Before beginning our hearing, the psychiatrist met privately with each youth and their parental guardian to determine their capacity to participate and gauge their mental state. She asked them about their experiences and any anxiety they may have in sharing personal and heart-wrenching stories before a group of Parliamentarians. After these one-on-one conversations, the psychiatrist met separately with committee members to provide an oral report and her opinion on the readiness of each participant. She also made recommendations to members on questions to be asked of each witness and established areas that should be out of bounds, so as not to cause further emotional damage.
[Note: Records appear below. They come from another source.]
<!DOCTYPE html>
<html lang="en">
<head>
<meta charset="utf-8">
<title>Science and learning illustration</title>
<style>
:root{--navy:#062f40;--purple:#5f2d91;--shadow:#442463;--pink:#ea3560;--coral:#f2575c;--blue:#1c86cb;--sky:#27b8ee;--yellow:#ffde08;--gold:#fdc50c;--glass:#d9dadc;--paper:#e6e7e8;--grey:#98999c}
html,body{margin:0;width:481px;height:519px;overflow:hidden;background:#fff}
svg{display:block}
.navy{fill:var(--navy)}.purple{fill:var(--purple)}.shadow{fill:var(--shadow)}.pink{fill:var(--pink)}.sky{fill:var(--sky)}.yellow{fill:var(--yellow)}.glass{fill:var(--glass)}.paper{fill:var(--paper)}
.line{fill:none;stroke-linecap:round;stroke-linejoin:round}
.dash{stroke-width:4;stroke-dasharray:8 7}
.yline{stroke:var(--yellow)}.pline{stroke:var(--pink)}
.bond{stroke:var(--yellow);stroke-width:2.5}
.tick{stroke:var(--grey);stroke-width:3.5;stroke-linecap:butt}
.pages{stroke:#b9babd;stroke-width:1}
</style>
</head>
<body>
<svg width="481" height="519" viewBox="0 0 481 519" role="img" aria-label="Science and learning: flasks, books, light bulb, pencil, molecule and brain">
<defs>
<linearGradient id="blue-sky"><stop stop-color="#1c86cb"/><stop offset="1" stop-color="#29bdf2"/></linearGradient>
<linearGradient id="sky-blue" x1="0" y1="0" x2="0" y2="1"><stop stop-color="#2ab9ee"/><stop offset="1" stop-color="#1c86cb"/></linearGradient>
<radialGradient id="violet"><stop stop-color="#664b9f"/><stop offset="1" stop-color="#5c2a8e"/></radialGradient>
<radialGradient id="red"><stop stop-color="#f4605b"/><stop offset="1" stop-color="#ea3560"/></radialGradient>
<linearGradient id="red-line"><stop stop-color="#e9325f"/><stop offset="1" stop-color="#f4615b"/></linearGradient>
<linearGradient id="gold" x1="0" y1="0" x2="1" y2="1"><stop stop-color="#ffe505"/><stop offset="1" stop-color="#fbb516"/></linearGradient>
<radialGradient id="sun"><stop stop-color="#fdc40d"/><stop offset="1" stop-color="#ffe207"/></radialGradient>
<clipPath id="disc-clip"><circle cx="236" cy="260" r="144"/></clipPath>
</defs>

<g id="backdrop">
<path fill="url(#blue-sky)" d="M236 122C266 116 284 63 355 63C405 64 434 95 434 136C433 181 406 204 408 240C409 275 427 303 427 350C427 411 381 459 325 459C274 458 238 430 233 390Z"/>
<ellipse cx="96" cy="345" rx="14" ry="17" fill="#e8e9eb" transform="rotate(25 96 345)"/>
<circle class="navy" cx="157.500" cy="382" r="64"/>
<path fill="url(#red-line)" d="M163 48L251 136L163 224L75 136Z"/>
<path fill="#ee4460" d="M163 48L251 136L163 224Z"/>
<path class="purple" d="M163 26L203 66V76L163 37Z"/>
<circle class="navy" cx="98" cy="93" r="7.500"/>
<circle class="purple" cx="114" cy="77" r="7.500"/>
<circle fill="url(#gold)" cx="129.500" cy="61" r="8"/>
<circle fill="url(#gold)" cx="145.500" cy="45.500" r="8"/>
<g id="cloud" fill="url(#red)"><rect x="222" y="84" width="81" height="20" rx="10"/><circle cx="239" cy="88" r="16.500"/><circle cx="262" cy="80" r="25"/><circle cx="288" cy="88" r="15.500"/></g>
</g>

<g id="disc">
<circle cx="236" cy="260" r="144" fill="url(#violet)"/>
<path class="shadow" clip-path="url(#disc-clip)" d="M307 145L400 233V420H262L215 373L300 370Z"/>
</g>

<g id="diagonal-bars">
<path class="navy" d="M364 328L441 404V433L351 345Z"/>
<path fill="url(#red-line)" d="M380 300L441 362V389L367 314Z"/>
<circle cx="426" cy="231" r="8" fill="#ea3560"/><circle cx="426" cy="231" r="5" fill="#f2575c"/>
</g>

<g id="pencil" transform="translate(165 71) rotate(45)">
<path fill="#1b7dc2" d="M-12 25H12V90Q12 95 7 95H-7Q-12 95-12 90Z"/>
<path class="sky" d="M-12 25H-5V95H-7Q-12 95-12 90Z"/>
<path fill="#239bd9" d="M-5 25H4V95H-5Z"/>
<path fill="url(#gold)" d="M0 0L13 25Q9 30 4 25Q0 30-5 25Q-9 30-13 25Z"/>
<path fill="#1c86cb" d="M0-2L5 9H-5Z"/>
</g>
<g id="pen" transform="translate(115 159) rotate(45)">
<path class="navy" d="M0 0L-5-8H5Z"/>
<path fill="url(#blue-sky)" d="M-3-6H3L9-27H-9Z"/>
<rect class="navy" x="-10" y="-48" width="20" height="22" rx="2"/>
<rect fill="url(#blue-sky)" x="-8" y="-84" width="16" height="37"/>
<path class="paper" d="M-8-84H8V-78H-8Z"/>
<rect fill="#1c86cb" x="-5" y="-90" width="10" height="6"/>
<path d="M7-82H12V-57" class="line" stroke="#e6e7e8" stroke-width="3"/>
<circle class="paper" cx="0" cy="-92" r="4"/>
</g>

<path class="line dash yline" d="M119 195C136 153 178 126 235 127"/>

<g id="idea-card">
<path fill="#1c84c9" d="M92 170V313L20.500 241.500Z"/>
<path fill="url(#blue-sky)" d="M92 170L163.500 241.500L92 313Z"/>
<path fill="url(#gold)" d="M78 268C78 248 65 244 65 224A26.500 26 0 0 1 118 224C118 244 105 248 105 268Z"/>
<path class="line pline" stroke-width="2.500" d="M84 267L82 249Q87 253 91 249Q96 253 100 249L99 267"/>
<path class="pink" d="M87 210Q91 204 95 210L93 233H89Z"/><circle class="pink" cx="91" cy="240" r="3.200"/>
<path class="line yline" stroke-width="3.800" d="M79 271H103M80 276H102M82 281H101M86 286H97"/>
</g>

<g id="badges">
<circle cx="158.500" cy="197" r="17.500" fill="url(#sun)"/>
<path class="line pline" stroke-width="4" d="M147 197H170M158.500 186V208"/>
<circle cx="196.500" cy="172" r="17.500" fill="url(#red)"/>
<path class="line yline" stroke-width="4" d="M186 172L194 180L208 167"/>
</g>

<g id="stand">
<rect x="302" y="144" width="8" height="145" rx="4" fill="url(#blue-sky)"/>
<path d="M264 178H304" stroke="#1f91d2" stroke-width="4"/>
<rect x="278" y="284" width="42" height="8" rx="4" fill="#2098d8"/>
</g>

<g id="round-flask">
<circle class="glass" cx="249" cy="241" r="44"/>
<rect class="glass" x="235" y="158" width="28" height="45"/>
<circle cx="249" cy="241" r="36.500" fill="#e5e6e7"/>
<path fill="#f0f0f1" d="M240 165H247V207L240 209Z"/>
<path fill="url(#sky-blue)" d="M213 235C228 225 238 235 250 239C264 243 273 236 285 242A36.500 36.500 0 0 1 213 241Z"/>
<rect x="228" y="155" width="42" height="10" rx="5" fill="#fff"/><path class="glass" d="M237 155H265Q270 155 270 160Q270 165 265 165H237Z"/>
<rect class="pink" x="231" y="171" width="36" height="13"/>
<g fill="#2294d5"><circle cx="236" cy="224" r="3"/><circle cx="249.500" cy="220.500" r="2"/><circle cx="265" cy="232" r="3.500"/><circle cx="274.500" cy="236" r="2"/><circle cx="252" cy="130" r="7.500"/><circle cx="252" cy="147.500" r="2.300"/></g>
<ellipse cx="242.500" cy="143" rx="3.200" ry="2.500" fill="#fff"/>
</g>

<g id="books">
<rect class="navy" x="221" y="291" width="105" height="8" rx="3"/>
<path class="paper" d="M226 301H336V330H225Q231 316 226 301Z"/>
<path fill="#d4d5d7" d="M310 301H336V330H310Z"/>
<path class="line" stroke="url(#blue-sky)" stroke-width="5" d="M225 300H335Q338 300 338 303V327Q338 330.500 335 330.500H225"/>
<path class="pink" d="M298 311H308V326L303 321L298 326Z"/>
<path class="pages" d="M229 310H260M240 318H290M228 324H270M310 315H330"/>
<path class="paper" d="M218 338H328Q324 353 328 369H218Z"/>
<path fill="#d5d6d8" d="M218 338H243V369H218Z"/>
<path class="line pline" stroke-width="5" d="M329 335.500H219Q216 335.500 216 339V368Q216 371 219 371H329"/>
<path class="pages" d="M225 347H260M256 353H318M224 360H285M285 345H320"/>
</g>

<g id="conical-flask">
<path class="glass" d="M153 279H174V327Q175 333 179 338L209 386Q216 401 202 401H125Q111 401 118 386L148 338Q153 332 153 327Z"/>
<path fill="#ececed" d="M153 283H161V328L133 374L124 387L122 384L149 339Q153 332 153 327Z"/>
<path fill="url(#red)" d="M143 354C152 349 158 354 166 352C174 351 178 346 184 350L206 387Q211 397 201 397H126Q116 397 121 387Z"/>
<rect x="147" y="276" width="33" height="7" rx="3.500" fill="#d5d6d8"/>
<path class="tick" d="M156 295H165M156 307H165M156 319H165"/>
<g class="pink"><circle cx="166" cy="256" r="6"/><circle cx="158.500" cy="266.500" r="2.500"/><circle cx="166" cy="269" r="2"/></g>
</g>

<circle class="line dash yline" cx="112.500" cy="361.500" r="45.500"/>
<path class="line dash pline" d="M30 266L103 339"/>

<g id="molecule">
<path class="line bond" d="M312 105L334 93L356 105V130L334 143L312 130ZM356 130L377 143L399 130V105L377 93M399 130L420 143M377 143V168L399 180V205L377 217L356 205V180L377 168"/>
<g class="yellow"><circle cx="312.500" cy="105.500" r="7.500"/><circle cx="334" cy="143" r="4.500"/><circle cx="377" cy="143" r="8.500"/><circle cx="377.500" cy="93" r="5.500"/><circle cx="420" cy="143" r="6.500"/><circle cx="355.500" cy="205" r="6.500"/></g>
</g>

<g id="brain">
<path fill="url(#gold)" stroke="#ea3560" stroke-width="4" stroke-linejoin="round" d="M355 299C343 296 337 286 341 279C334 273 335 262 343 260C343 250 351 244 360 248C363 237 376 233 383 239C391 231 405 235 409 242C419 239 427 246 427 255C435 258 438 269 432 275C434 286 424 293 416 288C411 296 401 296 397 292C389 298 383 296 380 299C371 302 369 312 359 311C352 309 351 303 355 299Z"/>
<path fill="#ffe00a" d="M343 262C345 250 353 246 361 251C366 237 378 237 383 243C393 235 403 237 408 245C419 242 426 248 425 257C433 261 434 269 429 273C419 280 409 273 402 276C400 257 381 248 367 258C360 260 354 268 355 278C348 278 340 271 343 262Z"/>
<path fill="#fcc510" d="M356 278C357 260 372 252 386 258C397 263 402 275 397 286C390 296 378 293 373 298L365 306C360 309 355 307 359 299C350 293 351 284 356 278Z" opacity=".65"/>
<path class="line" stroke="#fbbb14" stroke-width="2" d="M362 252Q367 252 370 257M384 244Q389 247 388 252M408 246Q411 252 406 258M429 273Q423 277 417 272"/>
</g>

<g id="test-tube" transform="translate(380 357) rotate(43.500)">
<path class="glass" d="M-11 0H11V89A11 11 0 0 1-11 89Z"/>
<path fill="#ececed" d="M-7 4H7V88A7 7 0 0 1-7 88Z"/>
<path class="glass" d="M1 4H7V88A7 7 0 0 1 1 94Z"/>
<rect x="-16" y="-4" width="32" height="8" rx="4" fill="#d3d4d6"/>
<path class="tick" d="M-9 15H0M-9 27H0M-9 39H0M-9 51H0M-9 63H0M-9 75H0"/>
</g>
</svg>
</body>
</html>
Finally, the committee was privileged to receive a “crash course” on how to question and interact with the children in a non-threatening manner.
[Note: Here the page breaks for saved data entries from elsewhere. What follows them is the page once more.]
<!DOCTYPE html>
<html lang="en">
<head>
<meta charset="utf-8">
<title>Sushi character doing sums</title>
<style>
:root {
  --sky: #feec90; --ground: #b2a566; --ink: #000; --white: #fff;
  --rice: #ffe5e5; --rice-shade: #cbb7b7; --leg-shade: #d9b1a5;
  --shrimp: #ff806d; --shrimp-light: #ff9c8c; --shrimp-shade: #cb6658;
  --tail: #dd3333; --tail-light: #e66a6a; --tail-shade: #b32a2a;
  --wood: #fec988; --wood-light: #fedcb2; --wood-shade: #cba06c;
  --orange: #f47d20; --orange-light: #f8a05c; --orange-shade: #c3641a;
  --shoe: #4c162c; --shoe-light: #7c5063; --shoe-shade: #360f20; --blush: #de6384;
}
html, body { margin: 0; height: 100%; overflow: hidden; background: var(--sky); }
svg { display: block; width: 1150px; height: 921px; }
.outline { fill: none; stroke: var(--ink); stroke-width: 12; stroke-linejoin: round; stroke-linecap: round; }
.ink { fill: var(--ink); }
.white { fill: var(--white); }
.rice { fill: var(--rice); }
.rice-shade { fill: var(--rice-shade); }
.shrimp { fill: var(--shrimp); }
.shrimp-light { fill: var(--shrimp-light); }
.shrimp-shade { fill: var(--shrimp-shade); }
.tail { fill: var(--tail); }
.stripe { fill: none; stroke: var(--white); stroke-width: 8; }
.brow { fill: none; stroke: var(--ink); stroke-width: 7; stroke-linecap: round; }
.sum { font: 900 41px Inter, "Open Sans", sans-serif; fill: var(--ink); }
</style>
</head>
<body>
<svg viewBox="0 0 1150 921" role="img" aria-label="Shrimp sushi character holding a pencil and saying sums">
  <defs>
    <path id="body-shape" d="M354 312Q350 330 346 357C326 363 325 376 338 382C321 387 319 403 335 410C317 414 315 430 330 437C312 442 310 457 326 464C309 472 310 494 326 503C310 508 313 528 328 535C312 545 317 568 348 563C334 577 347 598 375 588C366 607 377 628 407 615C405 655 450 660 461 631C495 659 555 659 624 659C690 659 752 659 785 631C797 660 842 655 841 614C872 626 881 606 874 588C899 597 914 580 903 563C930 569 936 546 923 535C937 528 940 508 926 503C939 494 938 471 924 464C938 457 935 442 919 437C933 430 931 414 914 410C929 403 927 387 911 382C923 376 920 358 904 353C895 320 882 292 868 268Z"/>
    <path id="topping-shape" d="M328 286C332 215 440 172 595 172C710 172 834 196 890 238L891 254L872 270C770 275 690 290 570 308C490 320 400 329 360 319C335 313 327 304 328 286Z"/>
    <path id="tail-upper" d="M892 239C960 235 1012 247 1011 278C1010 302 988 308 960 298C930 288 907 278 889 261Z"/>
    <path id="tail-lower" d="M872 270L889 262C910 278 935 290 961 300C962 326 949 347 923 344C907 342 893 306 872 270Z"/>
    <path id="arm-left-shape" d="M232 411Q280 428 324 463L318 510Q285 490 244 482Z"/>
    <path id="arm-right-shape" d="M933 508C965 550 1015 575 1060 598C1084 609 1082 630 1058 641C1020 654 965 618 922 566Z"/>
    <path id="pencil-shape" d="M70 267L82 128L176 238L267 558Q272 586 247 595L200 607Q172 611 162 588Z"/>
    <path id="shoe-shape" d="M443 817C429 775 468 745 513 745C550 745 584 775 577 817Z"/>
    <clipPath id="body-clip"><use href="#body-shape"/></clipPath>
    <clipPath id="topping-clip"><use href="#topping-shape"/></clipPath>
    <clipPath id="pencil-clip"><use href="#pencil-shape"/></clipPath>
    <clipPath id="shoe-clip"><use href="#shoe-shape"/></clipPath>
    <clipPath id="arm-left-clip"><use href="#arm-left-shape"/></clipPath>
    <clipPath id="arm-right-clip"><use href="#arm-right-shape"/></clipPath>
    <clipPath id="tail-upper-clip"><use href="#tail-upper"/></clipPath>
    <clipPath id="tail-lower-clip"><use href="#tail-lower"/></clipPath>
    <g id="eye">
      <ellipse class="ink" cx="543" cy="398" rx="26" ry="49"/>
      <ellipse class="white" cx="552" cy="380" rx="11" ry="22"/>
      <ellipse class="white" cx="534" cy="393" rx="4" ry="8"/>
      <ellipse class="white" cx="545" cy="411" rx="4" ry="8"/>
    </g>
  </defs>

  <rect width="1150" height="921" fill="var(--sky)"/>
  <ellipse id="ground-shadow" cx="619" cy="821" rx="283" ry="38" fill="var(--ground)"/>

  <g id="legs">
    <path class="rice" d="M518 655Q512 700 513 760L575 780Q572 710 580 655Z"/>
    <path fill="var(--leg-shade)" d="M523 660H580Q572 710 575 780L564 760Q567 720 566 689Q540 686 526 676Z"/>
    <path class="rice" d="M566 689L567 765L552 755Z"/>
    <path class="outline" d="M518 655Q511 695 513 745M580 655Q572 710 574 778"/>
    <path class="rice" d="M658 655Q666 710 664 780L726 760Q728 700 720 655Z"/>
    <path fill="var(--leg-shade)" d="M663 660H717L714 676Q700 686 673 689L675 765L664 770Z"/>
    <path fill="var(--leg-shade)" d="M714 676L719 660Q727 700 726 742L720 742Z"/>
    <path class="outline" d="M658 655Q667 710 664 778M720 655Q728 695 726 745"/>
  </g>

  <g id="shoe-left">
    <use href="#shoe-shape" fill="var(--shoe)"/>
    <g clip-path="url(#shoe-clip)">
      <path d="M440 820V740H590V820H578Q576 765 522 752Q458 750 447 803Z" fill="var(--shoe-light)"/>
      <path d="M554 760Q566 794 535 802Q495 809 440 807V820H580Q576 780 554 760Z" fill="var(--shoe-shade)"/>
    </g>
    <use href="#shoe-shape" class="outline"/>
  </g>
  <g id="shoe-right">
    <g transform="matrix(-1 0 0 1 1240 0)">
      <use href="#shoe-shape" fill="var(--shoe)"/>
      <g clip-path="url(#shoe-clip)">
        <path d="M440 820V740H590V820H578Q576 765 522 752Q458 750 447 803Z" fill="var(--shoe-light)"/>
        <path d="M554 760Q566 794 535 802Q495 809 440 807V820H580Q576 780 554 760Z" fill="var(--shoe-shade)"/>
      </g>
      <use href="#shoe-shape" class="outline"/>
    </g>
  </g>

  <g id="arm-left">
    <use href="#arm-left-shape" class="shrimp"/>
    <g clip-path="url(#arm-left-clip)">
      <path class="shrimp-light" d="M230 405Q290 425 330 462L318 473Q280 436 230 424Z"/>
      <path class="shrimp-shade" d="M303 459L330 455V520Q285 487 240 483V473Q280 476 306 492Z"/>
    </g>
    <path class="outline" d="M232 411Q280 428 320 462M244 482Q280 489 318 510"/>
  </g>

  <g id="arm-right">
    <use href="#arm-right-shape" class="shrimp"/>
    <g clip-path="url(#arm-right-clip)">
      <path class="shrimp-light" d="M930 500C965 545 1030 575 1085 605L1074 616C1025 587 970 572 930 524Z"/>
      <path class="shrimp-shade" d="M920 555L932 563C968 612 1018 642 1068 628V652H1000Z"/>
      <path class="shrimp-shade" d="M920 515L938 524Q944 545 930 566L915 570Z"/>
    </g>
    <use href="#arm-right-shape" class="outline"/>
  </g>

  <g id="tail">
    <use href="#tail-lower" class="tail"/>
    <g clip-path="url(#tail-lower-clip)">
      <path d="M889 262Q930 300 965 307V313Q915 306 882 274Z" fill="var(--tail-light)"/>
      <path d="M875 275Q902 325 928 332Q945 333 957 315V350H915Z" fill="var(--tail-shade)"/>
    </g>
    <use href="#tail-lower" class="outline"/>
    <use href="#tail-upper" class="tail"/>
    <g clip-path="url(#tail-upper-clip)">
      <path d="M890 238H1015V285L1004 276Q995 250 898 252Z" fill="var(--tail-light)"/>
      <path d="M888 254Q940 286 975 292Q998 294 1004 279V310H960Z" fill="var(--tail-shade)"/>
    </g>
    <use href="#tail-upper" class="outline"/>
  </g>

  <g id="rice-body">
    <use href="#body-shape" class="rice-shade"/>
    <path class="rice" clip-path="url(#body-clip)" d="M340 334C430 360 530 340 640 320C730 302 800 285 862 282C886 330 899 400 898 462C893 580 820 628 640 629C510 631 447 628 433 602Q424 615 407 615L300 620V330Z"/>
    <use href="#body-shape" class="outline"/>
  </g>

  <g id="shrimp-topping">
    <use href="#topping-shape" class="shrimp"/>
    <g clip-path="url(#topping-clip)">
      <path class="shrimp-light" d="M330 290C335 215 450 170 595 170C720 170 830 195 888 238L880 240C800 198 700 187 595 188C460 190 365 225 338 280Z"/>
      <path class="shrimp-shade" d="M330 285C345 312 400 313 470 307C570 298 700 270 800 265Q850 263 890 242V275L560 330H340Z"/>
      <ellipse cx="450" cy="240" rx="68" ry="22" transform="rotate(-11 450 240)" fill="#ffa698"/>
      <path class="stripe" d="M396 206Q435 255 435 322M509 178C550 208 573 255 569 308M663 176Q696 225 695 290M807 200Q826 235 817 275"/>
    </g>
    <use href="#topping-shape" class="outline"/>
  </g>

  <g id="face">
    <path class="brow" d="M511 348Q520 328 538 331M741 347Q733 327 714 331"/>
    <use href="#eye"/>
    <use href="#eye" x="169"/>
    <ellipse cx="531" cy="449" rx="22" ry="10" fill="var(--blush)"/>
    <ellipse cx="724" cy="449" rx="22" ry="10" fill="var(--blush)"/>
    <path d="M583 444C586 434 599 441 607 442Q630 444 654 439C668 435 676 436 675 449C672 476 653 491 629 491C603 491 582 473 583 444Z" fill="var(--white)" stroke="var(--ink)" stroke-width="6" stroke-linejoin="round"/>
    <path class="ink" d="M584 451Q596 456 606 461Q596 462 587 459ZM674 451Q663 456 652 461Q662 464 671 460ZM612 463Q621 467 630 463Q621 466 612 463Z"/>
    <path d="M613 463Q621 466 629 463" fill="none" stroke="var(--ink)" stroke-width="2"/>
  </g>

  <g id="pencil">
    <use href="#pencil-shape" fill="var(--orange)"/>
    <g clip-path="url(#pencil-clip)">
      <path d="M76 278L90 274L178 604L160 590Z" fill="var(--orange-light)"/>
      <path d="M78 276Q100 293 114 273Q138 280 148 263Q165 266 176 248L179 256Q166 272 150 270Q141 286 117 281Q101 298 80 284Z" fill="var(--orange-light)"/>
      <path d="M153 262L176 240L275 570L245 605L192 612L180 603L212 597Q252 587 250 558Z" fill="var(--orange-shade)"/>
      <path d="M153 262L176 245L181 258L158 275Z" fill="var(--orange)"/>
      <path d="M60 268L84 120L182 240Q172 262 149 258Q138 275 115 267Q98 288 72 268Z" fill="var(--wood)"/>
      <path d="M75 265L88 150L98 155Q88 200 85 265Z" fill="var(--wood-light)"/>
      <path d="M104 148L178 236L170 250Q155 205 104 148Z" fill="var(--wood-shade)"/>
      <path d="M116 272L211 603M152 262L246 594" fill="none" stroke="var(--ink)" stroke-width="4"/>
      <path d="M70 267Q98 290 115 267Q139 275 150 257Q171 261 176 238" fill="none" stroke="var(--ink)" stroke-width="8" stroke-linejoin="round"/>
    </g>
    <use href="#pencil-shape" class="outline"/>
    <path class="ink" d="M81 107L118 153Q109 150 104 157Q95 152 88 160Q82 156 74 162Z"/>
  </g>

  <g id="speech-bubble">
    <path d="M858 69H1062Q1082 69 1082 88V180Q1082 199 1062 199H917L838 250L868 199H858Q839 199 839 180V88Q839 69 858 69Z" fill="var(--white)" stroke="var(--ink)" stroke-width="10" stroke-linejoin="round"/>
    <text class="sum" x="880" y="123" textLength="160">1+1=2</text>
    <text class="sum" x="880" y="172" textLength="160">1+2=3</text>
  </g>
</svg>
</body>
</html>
We asked the psychiatrist to remain at the meeting to counsel the chair on the management of the proceedings. She was permitted to intervene if she felt that a child was in distress and should discontinue their testimony. Fortunately, her intervention was not required and all Senators showed empathy and compassion towards our brave witnesses.

During our public meeting with elementary students, some children did speak to the committee about their personal experiences, but not to the same extent as those we heard from in camera. Since this meeting was public and also televised, we asked the children to refrain from using any names, either of the victims or bullies. While the testimony was protected by parliamentary privilege, it was not protected from public opinion. We were fully aware of the potential disastrous impact it could have on the person testifying or any individuals named. During questioning, Senators did not ask for specifics that would identify any persons involved. The chair also closely monitored the meeting to ensure that none of the children endangered themselves or others.

Final Thoughts

Handling controversial social issues, such as cyberbullying, is never an easy task, especially when they involve children. We had to balance the gathering of relevant and vital information to assist us in our conclusions against the risk of exposing children to a public spotlight or of re-living traumatic events. After much soul-searching, we felt that we needed to hear their voices. We quickly learned that they were the real experts on bullying in schools and online, and that their views were needed for us to truly understand what was happening in their lives and those of their peers. It was not easy. The committee stressed unequivocally that if we were to take this important step, we would need the time and effort to do it right. In the end, our conclusions were heavily influenced by what the children had to say. To acknowledge their contribution, the committee published a companion report aimed directly at youth.

The involvement of our outside collaborators, school officials and our child psychiatrist was essential to our reporting. We were most fortunate to have them play a vital role in the process and bring their counsel to our deliberations. All in all, the committee proceeded very cautiously and took some time-consuming steps, but in the end, we feel that our preparations were worth the effort. Our eyes were opened to a different world.


1 United Nations, Convention on the Rights of the Child, A/RES/44/25

2 Committee on the Rights of the Child, General Comment No. 13 (2011), The right of the child to freedom from all forms of violence, p. 9, April 18, 2011.

3 Mishna, Faye, “Cyber Bullying,” written submission to the Standing Senate Committee on Human Rights, April 30, 2012, p.5.

4 Belsey, Bill, Proceedings of the Standing Senate Committee on Human Rights, Issue 6, December 12, 2011.

5 Standing Senate Committee on Human Rights, The Silenced Citizens, The Senate of Canada, 2007, p. 60.

6 Based on the testimony of Tina Daniels and Shelley Hymel, Proceedings of the Standing Senate Committee on Human Rights, Issue 12, May 7, 2012.

7 Canada Evidence Act (R.S.C., 1985, c. C-5), Section 16 and 16.1.

8 Journals of the Senate, The Senate of Canada, November 30, 2011, p. 689.